I want to acknowledge Pierre-François Galpin, who initiated this exhibition with the support of Chief Curator Renny Pritikin. Their efforts to take The Contemporary Jewish Museum’s mission—to make the diversity of Jewish life relevant to a twenty-first century audience through exhibitions and programs that educate and inspire—and actualize it through original curatorial and scholarly engagement, are an inspiration. From their work will come new interpretations of age-old Jewish concepts that energize contemporary life and further activate an inclusive and vibrant Jewish future.
We at The CJM are proud to publish the four essays of such a diverse group of scholars as the aforementioned Howard Schwartz himself, and the brilliant Stanford Professor Gabriella Safran, in addition to the co-curators, Pritikin and Galpin.
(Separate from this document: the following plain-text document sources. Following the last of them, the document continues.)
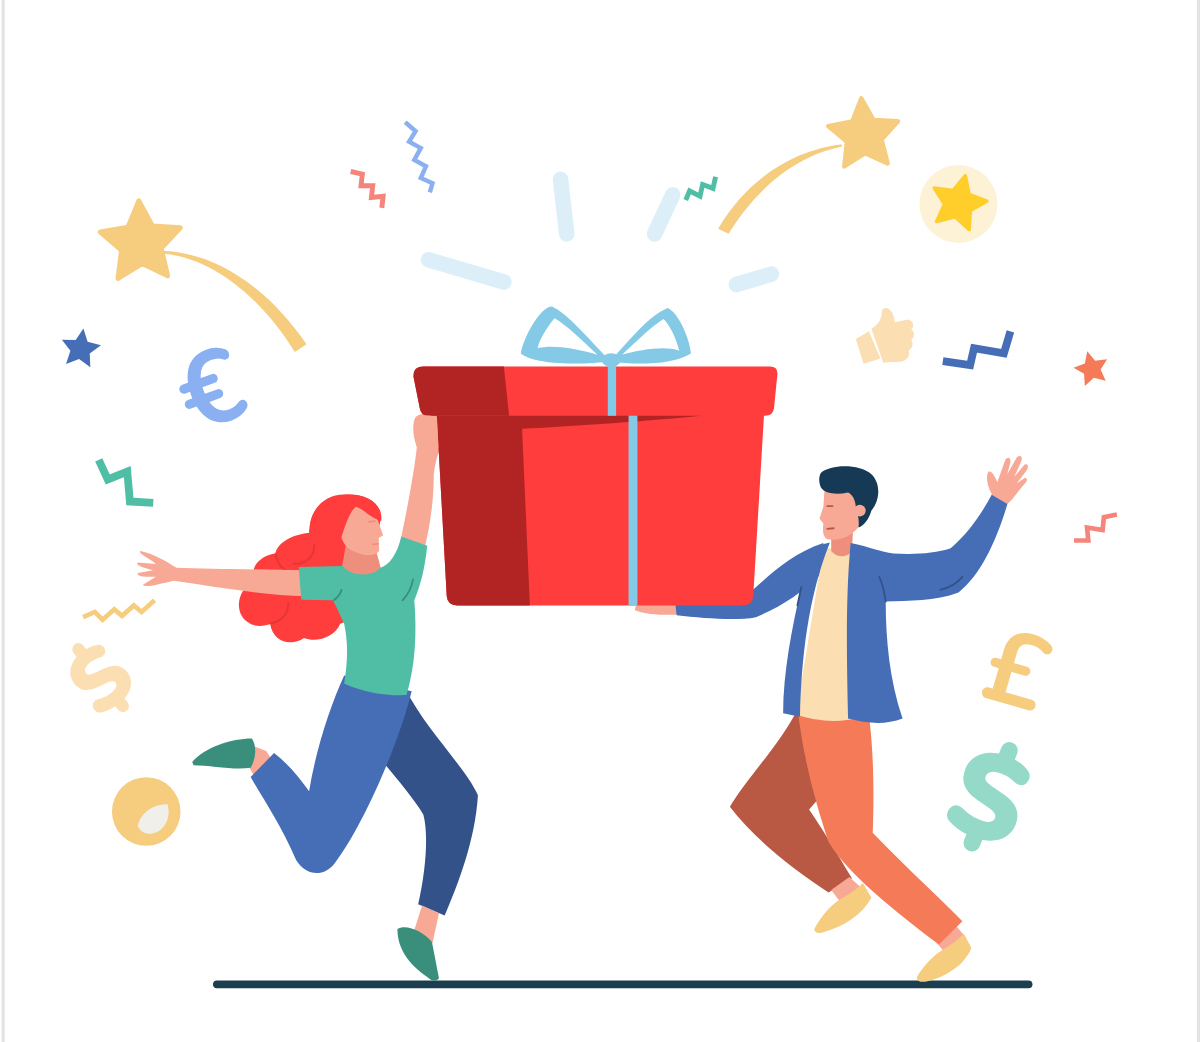
<!DOCTYPE html>
<html lang="en">
<head>
<meta charset="utf-8">
<title>Carrying a big gift</title>
<link rel="stylesheet" href="https://fonts.googleapis.com/css2?family=Nunito:wght@600;700;800;900&amp;display=swap">
<style>
  :root {
    --paper: #ffffff;
    --edge: #e2e3e5;
    --red: #ff3d3d;
    --red-dark: #b22424;
    --ribbon: #84c9e6;
    --ray: #dceff8;
    --gold: #f6cc7f;
    --gold-pale: #fbdfb2;
    --gold-wash: #fdf1d6;
    --gold-bright: #ffce2b;
    --blue: #466eb6;
    --blue-dark: #34528a;
    --blue-light: #8ab0f2;
    --navy: #163a56;
    --green: #50bea5;
    --green-light: #95d9c9;
    --green-dark: #3a8f7c;
    --skin: #f7a996;
    --skin-shade: #ee8f7e;
    --orange: #f57a58;
    --rust: #b95843;
    --coral: #f5857a;
    --ground: #1c3f50;
  }
  html, body { margin: 0; background: var(--paper); overflow: hidden; }
  .canvas { position: relative; width: 1200px; height: 1042px; overflow: hidden; background: var(--paper); }
  .canvas svg { display: block; width: 1200px; height: 1042px; }
  .stroke { fill: none; stroke-linecap: round; stroke-linejoin: round; }
  .zigzag { fill: none; stroke-linejoin: miter; }
  .star { stroke-linejoin: round; stroke-width: 1.2; }
  .currency { font-family: "Nunito", sans-serif; text-anchor: middle; }
</style>
</head>
<body>
<main class="canvas">
<svg viewBox="0 0 462 401" preserveAspectRatio="none" role="img" aria-label="A woman and a man carry a large red gift box surrounded by stars, confetti and currency signs">
  <defs>
    <path id="star" d="M0-10 2.9-3.9 9.5-3.1 4.7 1.5 5.9 8.1 0 4.9-5.9 8.1-4.7 1.5-9.5-3.1-2.9-3.9Z"/>
  </defs>

  <g id="edges" fill="var(--edge)">
    <rect x="0.6" width="1.2" height="401"/>
    <rect x="460.8" width="1.2" height="401"/>
  </g>

  <g id="rays" class="stroke" stroke="var(--ray)" stroke-width="6">
    <path d="M165 100 194 108.500"/>
    <path d="M215.800 69 218.200 90"/>
    <path d="M259 75 252 90"/>
    <path d="M283.500 109.500 297 105.500"/>
  </g>

  <g id="shooting-stars" fill="var(--gold)" stroke="var(--gold)">
    <path stroke="none" d="M62 96.500C84 97 104 112 118 132.500L113.500 135.500C101 115 82 99 62 97.500Z"/>
    <use href="#star" class="star" transform="translate(54.300 93.500) rotate(-3) scale(1.620)"/>
    <path stroke="none" d="M324 55.500C304 58 287 70 276.500 88L280.500 90C291 73 306 60 324 56.500Z"/>
    <use href="#star" class="star" transform="translate(332.600 52) rotate(-4) scale(1.420)"/>
  </g>

  <g id="small-stars">
    <circle cx="369" cy="78.500" r="15" fill="var(--gold-wash)"/>
    <use href="#star" class="star" fill="var(--gold-bright)" stroke="var(--gold-bright)" transform="translate(369 78.200) rotate(14) scale(1.100)"/>
    <use href="#star" fill="var(--blue)" transform="translate(31 134.300) rotate(8) scale(.8)"/>
    <use href="#star" fill="var(--orange)" transform="translate(420.300 142) rotate(-14) scale(.7)"/>
  </g>

  <g id="confetti" class="zigzag">
    <path stroke="var(--coral)" stroke-width="1.900" d="M135 66 139.500 67 139 71.500 143.500 71.500 143 76 147.500 75.500 147 80"/>
    <path stroke="var(--blue-light)" stroke-width="1.700" d="M156 47 160 50.500 157.500 54.500 162 57 159.500 61.500 164 64 162 68.500 166.500 70.500 165.500 74"/>
    <path stroke="var(--green)" stroke-width="1.900" d="M264 77 265.500 73.500 269.500 75.500 270.500 71 274.500 72.500 275.500 68"/>
    <path stroke="var(--blue)" stroke-width="3" d="M363 139 373.500 140.500 375 134 386.500 136 389 127.500"/>
    <path stroke="var(--green)" stroke-width="3" d="M38 177 41.500 184.500 49 181.500 50 193 59 193.500"/>
    <path stroke="var(--gold)" stroke-width="1.800" d="M32 237.500 36.500 235.500 39.500 238.500 44 234.500 47 237 51.500 233 54.500 235.500 59.500 231"/>
    <path stroke="var(--coral)" stroke-width="1.800" d="M413.500 208 419 208 418.500 203 424.500 204 425 199 430 198"/>
  </g>

  <g id="currency-signs" class="currency">
    <text transform="translate(81 149.500) rotate(-20)" y="14" font-size="40" font-weight="700" fill="var(--blue-light)">€</text>
    <text transform="translate(391.500 257.500) rotate(16)" y="14" font-size="40" font-weight="700" fill="var(--gold)">£</text>
    <text transform="translate(381 306.500) rotate(22)" y="16.500" font-size="47" font-weight="900" fill="var(--green-light)">$</text>
    <text transform="translate(38.500 261) rotate(-38)" y="12" font-size="34" font-weight="900" fill="var(--gold-pale)">$</text>
  </g>

  <g id="thumb-up" fill="var(--gold-pale)">
    <path d="M329.500 130.500 334.500 127.500 339 138 332.500 140Z"/>
    <path d="M335.500 126.500C339 124.500 339.500 122 339.500 119.500 340.500 117.500 344 118.500 344.500 124L349.500 123C352 123.500 352 126 350.800 126.800 352.500 128 352 130 350.800 130.800 352 132.500 351 134.300 349.800 134.800 350.500 137 349.300 138.500 347 139.200L340 139.500Z"/>
  </g>

  <g id="coin">
    <circle cx="56.300" cy="312.300" r="13.200" fill="var(--gold)"/>
    <path d="M53 318C54 313 58.500 309.500 64.500 309.500 66 314.500 63.500 320 58.500 320.800 56 321.200 54 320 53 318Z" fill="#f1efe9"/>
  </g>

  <path id="floor" class="stroke" stroke="var(--ground)" stroke-width="3" d="M83.500 378.800H396"/>

  <g id="woman">
    <path id="woman-hair" fill="var(--red)" d="M146.500 200C147 193 140 189.500 132 190.500 123 191.500 118.500 198 119.500 205 113 205.500 107 208.500 106 213 99 214 96 219.500 98 223.500 91 227 90 236 95.500 239.500 98 241.500 102 241 104 240 105 247 112 249 117 245.500 122 247.500 129 245 131 240 138 238 143 230 143 221Z"/>
    <path class="stroke" stroke="var(--red-dark)" stroke-opacity=".3" stroke-width=".8" d="M120 205C123 213 119 217 113 217M106 213C107 219 112 222 117 220M104 240C109 239 111 236 111 232"/>

    <g id="woman-arms" fill="var(--skin)">
      <path d="M118 219.500C98 219 80 219 68 218.500 64 216 59 213 54 212 53 213 58 215 60 217L53 216.500C52 217.500 55 218.500 59 219.500L53 220.500C52.500 222 56 222 60 222L55 225C56 226.500 62 224.500 67 223.500 84 226 101 229 118 229.500Z"/>
      <path d="M154 209C157 195 159.500 181 160.500 172 159 168 158.500 163.500 160 160.500 163 158 168 159 170 161L171 170C168.500 174 167.500 178 167 183 167 193 165.500 203 163 213Z"/>
    </g>

    <path id="woman-neck" fill="var(--skin-shade)" d="M134 205 144 209 147 220C143 225 135 224 131.500 219Z"/>
    <path id="woman-face" fill="var(--skin)" d="M132.500 195C138 191.500 144 194 145 199L147.500 206 145.800 207 146 212C143.500 215 138 213.500 134 211 130 207 129.500 199 132.500 195Z"/>
    <path fill="var(--red)" d="M146.800 200.500C142 199 139.500 195.500 137 195 134 197.500 132.500 204 131 208 127 212 121 211 119 207 118.500 196 125 190 133 190.300 141 190 147.500 193.500 146.800 200.500Z"/>
    <path class="stroke" stroke="var(--skin-shade)" stroke-width=".7" d="M142 200.800 144.300 200.500M143.500 209.500 145.500 209.300"/>

    <path id="woman-right-leg" fill="var(--blue-dark)" d="M156 265C164 281 179 295 184 306 183 323 176.500 340 171.200 352.300L161 348C164 335 165 321 163 313.500 158 305 146 292 140 284Z"/>
    <path fill="var(--skin)" d="M162.500 348.500 169 351.500 166.500 363 159 359.500Z"/>
    <path fill="var(--green-dark)" d="M153 357.500C156.500 355.500 163 358.500 166.300 362.500L169 376.500C168 378 166 377.500 164.500 376 158 371.500 153 365.500 153 357.500Z"/>

    <path fill="var(--skin)" d="M96 286.500 102.500 289 105 293 98 299 95 293.500Z"/>
    <path fill="var(--green-dark)" d="M74 293.200C79 287.500 89 284.200 97 284.200 99 287.500 98.500 292 96.500 295.500 90 296.500 81 294.500 74.500 294.500Z"/>
    <path id="woman-left-leg" fill="var(--blue)" d="M132.500 260 158.500 266C153 288 139 319 129 332 125 337.500 118 337.500 114 331 108 317 101 307 96.500 299L105.500 289.800C111 294 115.500 299.500 119 304.500 121.500 289 127 272 132.500 260Z"/>

    <path id="woman-top" fill="var(--green)" d="M115 218.200 132 217.800C134.500 221.500 143 222.500 146.500 218.500 150 217.500 153 213 154.500 206.500L164.500 210C163.500 219 162 225 159.500 231 160.500 243 160 256 156.500 267.500 148.500 267.800 140 266.500 132.500 263 134 254 134 247 132.500 240 130.500 236 129.500 233 128 231L116 230.800Z"/>
    <path class="stroke" stroke="var(--green-dark)" stroke-width=".7" d="M155 231C157 229 158.500 226 159 223M128.500 231C130 230 131 228.500 131.500 227"/>
  </g>

  <g id="man-supporting-arm">
    <path fill="var(--skin)" d="M262 230 262 236.500C255 236.800 249 236.500 244.500 234.800 244 233 247 231 250 231Z"/>
    <path fill="var(--blue)" d="M317 209C302 214 293 225 285 231 276 232.500 267 232.500 260 232.500L260.500 236.800C271 238 284 239 291 237.500 300 234 309 228 316 221Z"/>
  </g>

  <g id="gift">
    <path id="box-body" fill="var(--red)" d="M168 157H294.300L290 229.500Q289.800 233 286 233H176Q172.300 233 172 229.500Z"/>
    <path id="box-side" fill="var(--red-dark)" d="M168 157H270V160C250 162 222 164 201 165L204 233H176Q172.300 233 172 229.500Z"/>
    <path id="box-ribbon" fill="var(--ribbon)" d="M242 157H245.400V233H242Z"/>
    <path id="lid" fill="var(--red)" d="M163 141H296.500Q299.500 141 299.300 144L298 157Q297.700 160 294.500 160H165Q162 160 161.600 157L159.200 145Q159 141 163 141Z"/>
    <path id="lid-side" fill="var(--red-dark)" d="M163 141H194L196 160H165Q162 160 161.600 157L159.200 145Q159 141 163 141Z"/>
    <path id="lid-ribbon" fill="var(--ribbon)" d="M234 139H237.200V160H234Z"/>
    <g id="bow" stroke-linejoin="round">
      <path fill="var(--ribbon)" d="M235 139C226 130 219 121 212.500 118C208 118 201.500 130 200.500 136C206 140.500 225 140.500 235 139Z"/>
      <path fill="var(--paper)" d="M230 136.500C224 131 218 125 213.500 122.500C210.500 126 207.500 131 207 134C212 132.500 222 134 230 136.500Z"/>
      <path fill="var(--ribbon)" d="M235 139C243 130 250 121.500 257 118.500C261 120 265.500 130 266 136C259 140.500 244 140.500 235 139Z"/>
      <path fill="var(--paper)" d="M239.500 136.500C245.500 131 251 125.500 255.500 122.800C258.500 126 260.500 131 261.500 135C256 133 247 134.500 239.500 136.500Z"/>
      <ellipse cx="235.300" cy="138.600" rx="3.600" ry="2.700" fill="var(--ribbon)"/>
    </g>
  </g>

  <g id="woman-holding-hand" fill="var(--skin)">
    <path d="M160 161C162 159.500 166 159.800 168.200 160.500L168.800 172 166.500 178 160.500 172C159.300 168 159 163.500 160 161Z"/>
  </g>

  <g id="man">
    <path id="man-back-leg" fill="var(--rust)" d="M307 273C300 287 287 300 281 310.500 291 323.500 306 335 319 343.500L328 338C322 328 316 318 311.500 311.500L325 296Z"/>
    <path fill="var(--skin)" d="M320 342.500 327 337.500 332 342 325 349Z"/>
    <path fill="var(--gold)" d="M313.500 357.500C316.500 352 320.500 347.500 325 345.200 328 343.500 330.500 341.500 332.200 339.800L335.500 345.500C332 352 325 356.500 317 358.800 315 359.300 313.500 359 313.500 357.500Z"/>

    <path fill="var(--skin)" d="M359 361 367 355 372 361 365 368Z"/>
    <path fill="var(--gold)" d="M353 376C355.500 371.500 360 367 364 364.800 367 363 369.500 361 371 359.200L374 364.800C371.500 371 365 375.500 357.500 377.500 354.500 378.200 352.800 377.800 353 376Z"/>
    <path id="man-front-leg" fill="var(--orange)" d="M307 272 334.500 275C336.500 290 336.500 308 336 320.500 346 331 360 344 370.500 354.500L361.500 363.500C345 351 326 336 319 324 314 309 309 291 307 272Z"/>

    <path id="man-shirt" fill="var(--gold-pale)" d="M317 211 328 211 331 276C323 278.500 314 277.500 306.500 275Z"/>
    <path id="man-neck" fill="var(--skin-shade)" d="M320 202 328.500 202 328 212C326 215 322 214.500 320 212Z"/>

    <path id="man-jacket-left" fill="var(--blue)" d="M319.500 208.800C313 210 309 214 305.500 220L308.500 226C305 241 301.500 259 301.500 274.500L308 275.800C308.500 254 311 230 319.500 208.800Z"/>
    <path id="man-jacket-right" fill="var(--blue)" d="M327.500 209C335 210.500 339 212.500 344 213 352 213.500 360 213 366 211 373 205 378 197.500 382 190L388 193.500C384 207 378 221 369 228 360 231.500 350 231 341 231.500 341 246 342.500 262 347.500 276.500 341 279 334 278.500 326.500 276.500 326 254 325.500 230 327.500 209Z"/>
    <path class="stroke" stroke="var(--blue-dark)" stroke-width=".7" d="M341 231.500C340.500 228 340 225 338.500 222M308.500 226 307 233M362 227C366 226 368.500 224.500 370.500 222"/>

    <path id="man-raised-hand" fill="var(--skin)" d="M382 190.500C380 187 379.500 183.500 380.500 181.500 382 181 383 183.500 384 185.500L387 177C388 175.500 389.300 176 389 178L387.800 182.500 391.500 176C393 174.800 393.800 176 393.200 177.500L390.500 183.500 394.500 178.800C396 178.300 396 179.800 395.300 181L391.500 186 394.500 184C395.800 184 395.500 185.200 394.500 186.200 392 189 390.500 191.500 387.800 194Z"/>

    <path id="man-face" fill="var(--skin)" d="M317.500 187C322 185.500 330 187 332.500 191L332 200C330 205.500 324 208.500 318.500 207.500 316.500 206.500 316.800 203.500 317 201.500L315.500 199.500 317 195Z"/>
    <path id="man-hair" fill="var(--navy)" d="M316 182C320 178.500 331 178.500 335.500 182.500 339.500 186.500 338.500 193 335.500 196.500 334.500 200 332.500 202.500 330.500 203 331 200 330 197 329.500 195.500 329.500 192.500 328 190 326.500 189.500 322 190.500 317.500 190 316 187.500 315.200 185.500 315.200 183.500 316 182Z"/>
    <circle cx="331" cy="196.500" r="2.300" fill="var(--skin)"/>
    <path class="stroke" stroke="var(--rust)" stroke-width=".7" d="M318.500 194.800H320.500M318.500 203.500 321 203.300"/>
  </g>
</svg>
</main>
</body>
</html>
Jewish Folktales Retold: Artist as Maggid is organized by The Contemporary Jewish Museum, San Francisco. Lead sponsorship is provided by the Koret Foundation. Major support is provided by Gaia Fund, Wendy Kesser and Dorothy R. Saxe. Sponsorship is provided in part by an award from the National Endowment for the Arts.
The Contemporary Jewish Museum thanks The Andy Warhol Foundation for the Visual Arts for its major support of The Museum’s exhibition program.
Finally, we would not have an exhibition worth presenting without the artists who acted as modern maggids—storytellers, transmitters of knowledge, secret revealers—who created new works of art exploring the many facets of these stories’ characters, themes, and metaphors. To them we owe a tremendous debt of gratitude and admiration.
1. Howard Schwartz, Leaves from the Garden of Eden: One Hundred Classic Jewish Tales. Oxford University Press. 2009. Pg. 5.
2. Howard Schwartz, Leaves from the Garden of Eden: One Hundred Classic Jewish Tales. Oxford University Press. 2009. Pg. 5.